Two months after the World Health Organization declared COVID-19 a public health emergency of international concern, one of the most recent major art thefts of note took place. On March 30, 2020, a lone thief broke into the Springer Laren Museum outside of Amsterdam and stole Vincent van Gogh’s 1884 painting, The Parsonage Garden at Nuenen. Van Gogh created the work while staying with his parents in the southern Netherlands. It had been in the Groninger Museum collection since 1962 but had been on loan to the Springer Laren Museum when the robbery occurred. Appropriately, or perhaps inappropriately, the theft took place on the artist’s 167th birthday. However, after nearly three-and-a-half years, the painting has been located and recovered.

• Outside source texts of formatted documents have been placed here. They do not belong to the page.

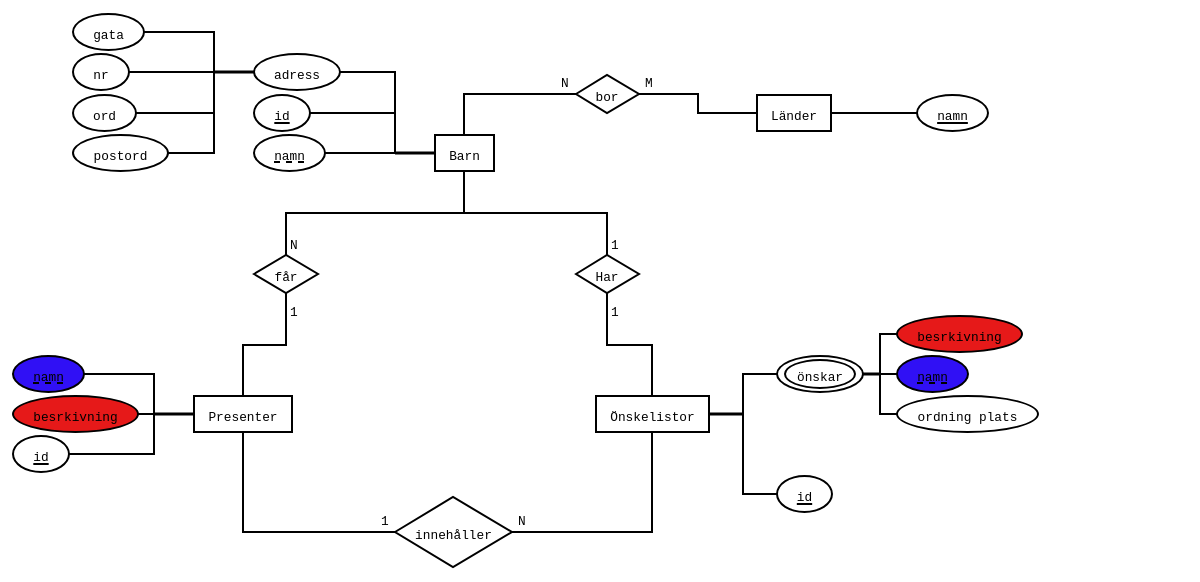
<!DOCTYPE html>
<html lang="sv">
<head>
<meta charset="utf-8">
<title>ER-diagram</title>
<style>
:root {
  --ink: #000;
  --paper: #fff;
  --shared-name: #3010f5;
  --shared-description: #e61919;
}
* { box-sizing: border-box; }
body { margin: 0; background: var(--paper); }
.diagram {
  position: relative;
  width: 1200px;
  height: 582px;
  overflow: hidden;
  background: var(--paper);
  color: var(--ink);
  font: 12.8px/14px "Liberation Mono", monospace;
  white-space: nowrap;
}
.lines { position: absolute; inset: 0; fill: none; stroke: var(--ink); stroke-width: 2; }
.lines .trunk { stroke-width: 3; }
.lines .relations { fill: var(--paper); }
.node {
  position: absolute;
  left: var(--x);
  top: var(--y);
  width: var(--w);
  height: 38px;
  padding-top: 7px;
  display: flex;
  align-items: center;
  justify-content: center;
}
.entity, .attribute { border: 2px solid var(--ink); background: var(--paper); }
.attribute { border-radius: 50%; }
.name { background: var(--shared-name); }
.description { background: var(--shared-description); }
.multivalued::after {
  content: "";
  position: absolute;
  inset: 2px 6px;
  border: 2px solid var(--ink);
  border-radius: 50%;
}
.multivalued::after { top: 2px; bottom: 2px; }
.key span { text-decoration: underline 1.5px; text-underline-offset: 2px; }
.partial span {
  background: repeating-linear-gradient(90deg, var(--ink) 0 6px, transparent 6px 12px) 0 11px / 100% 2px no-repeat;
}
.cardinality { position: absolute; left: var(--x); top: var(--y); }
</style>
</head>
<body>
<main class="diagram">
  <svg class="lines" width="1200" height="582" viewBox="0 0 1200 582" aria-hidden="true">
    <g class="connectors">
      <path d="M144 32H214V72H254M128 72H254M136 113H214V72M167 153H214V72"/>
      <path d="M340 72H395V153H435M309 113H395M325 153H435"/>
      <path d="M464 135V94H576M639 94H698V113H757M831 113H917"/>
      <path d="M464 171V213M286 256V213H607V256"/>
      <path d="M286 293V345H243V396M607 293V345H652V396"/>
      <path d="M84 374H154V414H194M138 414H194M69 454H154V414"/>
      <path d="M243 432V532H395M512 532H652V432"/>
      <path d="M709 414H743V374H777M743 414V494H777"/>
      <path d="M863 374H880V334H897M880 374H897M880 374V414H897"/>
    </g>
    <path class="trunk" d="M214 72H254M395 153H435M154 414H194M709 414H743M863 374H880"/>
    <g class="relations">
      <polygon points="576,94 607,75 639,94 607,113"/>
      <polygon points="254,274 286,255 318,274 286,293"/>
      <polygon points="576,274 607,255 639,274 607,293"/>
      <polygon points="395,532 453,497 512,532 453,567"/>
    </g>
  </svg>

  <div class="node attribute" style="--x:72px;--y:13px;--w:73px"><span>gata</span></div>
  <div class="node attribute" style="--x:72px;--y:53px;--w:58px"><span>nr</span></div>
  <div class="node attribute" style="--x:72px;--y:94px;--w:65px"><span>ord</span></div>
  <div class="node attribute" style="--x:72px;--y:134px;--w:97px"><span>postord</span></div>
  <div class="node attribute" style="--x:253px;--y:53px;--w:88px"><span>adress</span></div>
  <div class="node attribute key" style="--x:253px;--y:94px;--w:58px"><span>id</span></div>
  <div class="node attribute partial" style="--x:253px;--y:134px;--w:73px"><span>namn</span></div>
  <div class="node entity" style="--x:434px;--y:134px;--w:61px"><span>Barn</span></div>

  <div class="node relation" style="--x:575px;--y:75px;--w:64px"><span>bor</span></div>
  <span class="cardinality" style="--x:561px;--y:77px">N</span>
  <span class="cardinality" style="--x:645px;--y:77px">M</span>
  <div class="node entity" style="--x:756px;--y:94px;--w:76px"><span>Länder</span></div>
  <div class="node attribute key" style="--x:916px;--y:94px;--w:73px"><span>namn</span></div>

  <div class="node relation" style="--x:254px;--y:255px;--w:64px"><span>får</span></div>
  <span class="cardinality" style="--x:290px;--y:239px">N</span>
  <span class="cardinality" style="--x:290px;--y:306px">1</span>
  <div class="node relation" style="--x:575px;--y:255px;--w:64px"><span>Har</span></div>
  <span class="cardinality" style="--x:611px;--y:239px">1</span>
  <span class="cardinality" style="--x:611px;--y:306px">1</span>

  <div class="node attribute partial name" style="--x:12px;--y:355px;--w:73px"><span>namn</span></div>
  <div class="node attribute description" style="--x:12px;--y:395px;--w:127px"><span>besrkivning</span></div>
  <div class="node attribute key" style="--x:12px;--y:435px;--w:58px"><span>id</span></div>
  <div class="node entity" style="--x:193px;--y:395px;--w:100px"><span>Presenter</span></div>

  <div class="node relation" style="--x:395px;--y:513px;--w:117px"><span>innehåller</span></div>
  <span class="cardinality" style="--x:381px;--y:515px">1</span>
  <span class="cardinality" style="--x:518px;--y:515px">N</span>

  <div class="node entity" style="--x:595px;--y:395px;--w:115px"><span>Önskelistor</span></div>
  <div class="node attribute multivalued" style="--x:776px;--y:355px;--w:88px"><span>önskar</span></div>
  <div class="node attribute key" style="--x:776px;--y:475px;--w:57px"><span>id</span></div>
  <div class="node attribute description" style="--x:896px;--y:315px;--w:127px"><span>besrkivning</span></div>
  <div class="node attribute partial name" style="--x:896px;--y:355px;--w:73px"><span>namn</span></div>
  <div class="node attribute" style="--x:896px;--y:395px;--w:143px"><span>ordning plats</span></div>
</main>
</body>
</html>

Arthur Brand, a Dutch art historian who has become a specialist in tracking down lost and stolen artworks, worked alongside Dutch police in locating the Van Gogh. The last photo of the painting surfaced a few months after the robbery. The perpetrators released a picture alongside a copy of that day’s New York Times international edition, like a cartoon villain would do in a hostage situation to show proof of life. In April 2021, over a year after the incident, Dutch authorities arrested a 58-year-old man on suspicion of stealing several paintings by Van Gogh and Frans Hals, amounting to over $22 million. They now believe that a cocaine smuggler in Dutch police custody had ordered the robbery to gain leverage against prosecutors to negotiate shortening his sentence. The Parsonage Garden at Nuenen was only slightly damaged, but is still in good condition.

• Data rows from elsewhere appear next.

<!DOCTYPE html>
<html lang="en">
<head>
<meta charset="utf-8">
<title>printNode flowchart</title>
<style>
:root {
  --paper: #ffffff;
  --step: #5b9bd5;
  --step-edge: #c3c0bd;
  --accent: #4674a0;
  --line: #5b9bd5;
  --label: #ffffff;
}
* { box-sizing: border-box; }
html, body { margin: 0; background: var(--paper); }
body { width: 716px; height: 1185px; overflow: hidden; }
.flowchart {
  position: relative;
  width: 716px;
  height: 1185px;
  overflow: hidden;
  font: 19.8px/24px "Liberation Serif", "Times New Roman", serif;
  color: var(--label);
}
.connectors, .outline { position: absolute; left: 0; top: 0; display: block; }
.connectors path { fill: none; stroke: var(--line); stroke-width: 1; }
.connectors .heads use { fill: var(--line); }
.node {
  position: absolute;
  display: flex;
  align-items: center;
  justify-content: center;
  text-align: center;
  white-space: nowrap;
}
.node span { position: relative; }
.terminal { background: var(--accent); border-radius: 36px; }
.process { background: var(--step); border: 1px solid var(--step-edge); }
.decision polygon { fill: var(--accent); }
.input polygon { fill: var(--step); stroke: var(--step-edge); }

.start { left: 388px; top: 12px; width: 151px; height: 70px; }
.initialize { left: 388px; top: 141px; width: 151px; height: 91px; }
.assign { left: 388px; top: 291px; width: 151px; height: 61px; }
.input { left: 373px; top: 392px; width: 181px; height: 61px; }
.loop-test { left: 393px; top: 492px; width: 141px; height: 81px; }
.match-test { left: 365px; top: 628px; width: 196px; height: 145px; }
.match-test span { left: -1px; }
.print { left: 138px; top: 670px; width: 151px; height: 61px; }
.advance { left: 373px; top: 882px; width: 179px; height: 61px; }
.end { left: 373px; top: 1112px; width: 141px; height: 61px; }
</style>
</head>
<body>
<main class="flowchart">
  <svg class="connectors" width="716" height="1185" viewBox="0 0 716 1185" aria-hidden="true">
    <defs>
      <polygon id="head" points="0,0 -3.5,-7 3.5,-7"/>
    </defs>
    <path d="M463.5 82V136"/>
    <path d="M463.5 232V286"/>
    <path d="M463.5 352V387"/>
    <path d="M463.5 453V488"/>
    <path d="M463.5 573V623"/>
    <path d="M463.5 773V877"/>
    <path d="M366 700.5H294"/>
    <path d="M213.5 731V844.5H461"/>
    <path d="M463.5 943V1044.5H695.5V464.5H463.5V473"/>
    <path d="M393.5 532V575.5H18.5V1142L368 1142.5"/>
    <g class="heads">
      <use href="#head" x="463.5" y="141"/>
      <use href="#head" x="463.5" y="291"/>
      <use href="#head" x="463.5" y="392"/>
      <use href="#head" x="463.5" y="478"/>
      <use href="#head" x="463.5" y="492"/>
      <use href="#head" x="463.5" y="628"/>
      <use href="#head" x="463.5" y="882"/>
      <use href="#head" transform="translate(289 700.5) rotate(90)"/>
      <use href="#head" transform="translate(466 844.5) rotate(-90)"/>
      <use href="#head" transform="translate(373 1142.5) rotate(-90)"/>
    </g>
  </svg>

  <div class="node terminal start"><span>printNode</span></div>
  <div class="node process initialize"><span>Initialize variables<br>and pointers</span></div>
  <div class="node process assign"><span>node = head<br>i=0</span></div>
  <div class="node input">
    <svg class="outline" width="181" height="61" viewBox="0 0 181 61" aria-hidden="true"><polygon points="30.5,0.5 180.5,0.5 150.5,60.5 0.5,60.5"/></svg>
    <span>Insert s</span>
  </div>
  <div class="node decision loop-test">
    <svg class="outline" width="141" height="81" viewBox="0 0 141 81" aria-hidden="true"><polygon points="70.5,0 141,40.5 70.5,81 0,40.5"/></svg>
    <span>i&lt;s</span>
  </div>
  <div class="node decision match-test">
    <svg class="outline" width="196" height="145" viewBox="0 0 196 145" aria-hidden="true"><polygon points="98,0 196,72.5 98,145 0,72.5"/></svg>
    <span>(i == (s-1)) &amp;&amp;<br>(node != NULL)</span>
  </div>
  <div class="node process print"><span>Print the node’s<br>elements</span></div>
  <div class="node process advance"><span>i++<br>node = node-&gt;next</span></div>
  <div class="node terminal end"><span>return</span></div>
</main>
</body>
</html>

Brand predicted that because of Van Gogh’s fame as well as the robbery’s coverage, the thieves would have very few options as to how to get rid of the painting. Stolen art can be a double-edged sword in that way. It’s valuable, the stolen Van Gogh itself being worth between €3 million and €6 million (or $3.2 million to $6.4 million). However, because art theft is often thoroughly documented, it becomes impossible to sell. That’s why museum and gallery thefts like the Gardner Museum heist have yet to be solved. On Monday night, Brand said someone reached out to him to hand over the Van Gogh. This person came to his Amsterdam apartment with a blue IKEA bag containing the stolen Van Gogh packed in bubble wrap. Brand compared the painting, both the front and back, to the images released in June 2020 and confirmed that they indeed possessed the stolen painting. Brand also invited Andreas Blühm, director of the Groninger Museum, to authenticate it himself.

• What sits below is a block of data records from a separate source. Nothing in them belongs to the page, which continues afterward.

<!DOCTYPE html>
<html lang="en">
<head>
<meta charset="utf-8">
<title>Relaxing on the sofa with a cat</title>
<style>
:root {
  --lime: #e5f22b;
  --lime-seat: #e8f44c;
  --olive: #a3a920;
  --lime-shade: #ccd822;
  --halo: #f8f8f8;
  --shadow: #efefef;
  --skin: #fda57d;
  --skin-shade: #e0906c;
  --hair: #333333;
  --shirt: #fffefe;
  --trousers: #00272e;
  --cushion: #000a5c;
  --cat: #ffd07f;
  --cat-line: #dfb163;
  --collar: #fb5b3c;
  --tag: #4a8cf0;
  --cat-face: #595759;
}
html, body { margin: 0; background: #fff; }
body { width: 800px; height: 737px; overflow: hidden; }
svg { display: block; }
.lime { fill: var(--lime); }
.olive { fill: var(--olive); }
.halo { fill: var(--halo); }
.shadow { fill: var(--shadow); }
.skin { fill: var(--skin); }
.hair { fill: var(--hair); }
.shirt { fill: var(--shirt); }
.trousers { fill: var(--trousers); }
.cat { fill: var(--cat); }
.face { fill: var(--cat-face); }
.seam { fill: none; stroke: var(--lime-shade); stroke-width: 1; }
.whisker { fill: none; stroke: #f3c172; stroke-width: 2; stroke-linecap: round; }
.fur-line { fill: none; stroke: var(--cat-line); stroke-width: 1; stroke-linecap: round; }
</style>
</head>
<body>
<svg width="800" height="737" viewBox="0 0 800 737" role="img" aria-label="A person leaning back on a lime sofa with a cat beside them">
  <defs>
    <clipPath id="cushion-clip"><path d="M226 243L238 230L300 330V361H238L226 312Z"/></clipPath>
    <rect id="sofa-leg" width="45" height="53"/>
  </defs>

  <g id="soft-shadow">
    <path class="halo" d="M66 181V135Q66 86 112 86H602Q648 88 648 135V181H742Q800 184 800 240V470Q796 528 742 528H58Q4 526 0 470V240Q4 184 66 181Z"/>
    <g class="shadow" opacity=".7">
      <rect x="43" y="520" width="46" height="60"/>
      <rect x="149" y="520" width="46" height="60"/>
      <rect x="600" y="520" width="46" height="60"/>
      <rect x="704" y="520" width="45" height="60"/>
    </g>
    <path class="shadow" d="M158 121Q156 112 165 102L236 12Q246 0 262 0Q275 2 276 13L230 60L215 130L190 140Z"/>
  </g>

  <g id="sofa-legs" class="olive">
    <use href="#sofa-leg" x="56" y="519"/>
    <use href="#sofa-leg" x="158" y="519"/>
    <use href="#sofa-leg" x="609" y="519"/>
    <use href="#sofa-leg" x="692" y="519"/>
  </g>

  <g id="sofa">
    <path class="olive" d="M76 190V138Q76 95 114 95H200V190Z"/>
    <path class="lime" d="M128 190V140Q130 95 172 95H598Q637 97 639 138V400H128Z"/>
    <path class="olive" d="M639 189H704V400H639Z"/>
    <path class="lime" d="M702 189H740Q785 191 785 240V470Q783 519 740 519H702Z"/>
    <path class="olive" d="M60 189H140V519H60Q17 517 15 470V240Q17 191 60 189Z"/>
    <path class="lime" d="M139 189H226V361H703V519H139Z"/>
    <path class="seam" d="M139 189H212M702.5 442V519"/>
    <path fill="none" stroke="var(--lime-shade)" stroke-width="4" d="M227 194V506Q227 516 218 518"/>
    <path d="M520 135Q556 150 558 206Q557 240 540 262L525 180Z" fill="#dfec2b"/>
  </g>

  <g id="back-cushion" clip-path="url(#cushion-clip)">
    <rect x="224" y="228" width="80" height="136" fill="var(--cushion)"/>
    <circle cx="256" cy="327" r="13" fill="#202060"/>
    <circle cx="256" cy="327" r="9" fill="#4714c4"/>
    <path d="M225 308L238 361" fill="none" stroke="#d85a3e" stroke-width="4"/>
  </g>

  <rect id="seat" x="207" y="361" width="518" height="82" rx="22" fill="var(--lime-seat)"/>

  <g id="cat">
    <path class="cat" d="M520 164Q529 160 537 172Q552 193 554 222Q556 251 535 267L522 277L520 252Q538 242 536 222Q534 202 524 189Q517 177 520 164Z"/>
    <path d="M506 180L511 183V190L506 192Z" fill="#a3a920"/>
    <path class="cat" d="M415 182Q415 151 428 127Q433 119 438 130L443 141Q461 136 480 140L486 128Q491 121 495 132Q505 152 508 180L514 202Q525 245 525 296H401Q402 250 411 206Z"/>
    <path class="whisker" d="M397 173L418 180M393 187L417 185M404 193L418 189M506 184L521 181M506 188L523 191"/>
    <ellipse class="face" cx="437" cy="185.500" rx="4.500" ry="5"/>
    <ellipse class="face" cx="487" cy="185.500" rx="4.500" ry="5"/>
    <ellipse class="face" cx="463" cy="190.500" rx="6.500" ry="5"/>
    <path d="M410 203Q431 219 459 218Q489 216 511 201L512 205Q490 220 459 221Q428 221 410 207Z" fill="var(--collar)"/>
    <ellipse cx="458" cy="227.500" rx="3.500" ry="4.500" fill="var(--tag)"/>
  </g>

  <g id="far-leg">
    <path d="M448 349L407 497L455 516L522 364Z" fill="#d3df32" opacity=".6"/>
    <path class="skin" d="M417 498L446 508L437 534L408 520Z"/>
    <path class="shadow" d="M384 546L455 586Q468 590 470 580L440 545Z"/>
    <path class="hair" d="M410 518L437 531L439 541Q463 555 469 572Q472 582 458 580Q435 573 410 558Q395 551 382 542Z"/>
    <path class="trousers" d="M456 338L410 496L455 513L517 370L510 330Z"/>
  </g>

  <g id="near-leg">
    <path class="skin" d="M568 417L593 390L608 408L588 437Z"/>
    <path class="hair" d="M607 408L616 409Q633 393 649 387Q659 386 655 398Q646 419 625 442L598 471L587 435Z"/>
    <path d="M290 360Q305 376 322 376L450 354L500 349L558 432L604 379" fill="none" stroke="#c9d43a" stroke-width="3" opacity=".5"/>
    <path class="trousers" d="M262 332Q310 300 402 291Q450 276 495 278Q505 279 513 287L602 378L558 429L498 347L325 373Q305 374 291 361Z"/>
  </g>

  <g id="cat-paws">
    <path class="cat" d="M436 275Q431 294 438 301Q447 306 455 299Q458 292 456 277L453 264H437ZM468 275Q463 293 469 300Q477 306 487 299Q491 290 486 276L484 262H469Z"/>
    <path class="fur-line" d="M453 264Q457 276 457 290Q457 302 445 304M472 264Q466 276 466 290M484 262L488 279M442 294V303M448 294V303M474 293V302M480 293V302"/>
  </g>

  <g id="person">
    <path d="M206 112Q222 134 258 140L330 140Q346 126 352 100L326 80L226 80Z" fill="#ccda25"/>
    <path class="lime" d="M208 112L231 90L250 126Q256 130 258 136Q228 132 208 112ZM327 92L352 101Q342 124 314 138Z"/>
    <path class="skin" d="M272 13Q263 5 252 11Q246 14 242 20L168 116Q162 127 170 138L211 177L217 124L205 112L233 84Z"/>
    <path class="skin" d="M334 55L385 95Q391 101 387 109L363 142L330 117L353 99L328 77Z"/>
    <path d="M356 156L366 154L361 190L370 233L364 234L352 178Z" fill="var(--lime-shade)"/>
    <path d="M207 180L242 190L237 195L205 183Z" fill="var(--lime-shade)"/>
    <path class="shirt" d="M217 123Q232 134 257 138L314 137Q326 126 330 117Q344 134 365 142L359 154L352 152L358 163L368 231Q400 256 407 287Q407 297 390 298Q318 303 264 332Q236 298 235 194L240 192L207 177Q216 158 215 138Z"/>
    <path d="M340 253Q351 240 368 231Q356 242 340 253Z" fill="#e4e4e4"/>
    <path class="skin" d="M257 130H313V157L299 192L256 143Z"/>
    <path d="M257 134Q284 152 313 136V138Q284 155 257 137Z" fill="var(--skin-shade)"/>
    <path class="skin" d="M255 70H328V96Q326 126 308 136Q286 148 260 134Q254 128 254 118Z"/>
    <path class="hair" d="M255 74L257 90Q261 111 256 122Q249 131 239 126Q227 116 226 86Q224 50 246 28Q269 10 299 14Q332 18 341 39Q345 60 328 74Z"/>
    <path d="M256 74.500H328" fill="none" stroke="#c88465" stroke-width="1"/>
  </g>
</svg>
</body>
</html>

The Parsonage Garden at Nuenen has since been turned over to the Van Gogh Museum in Amsterdam for restoration.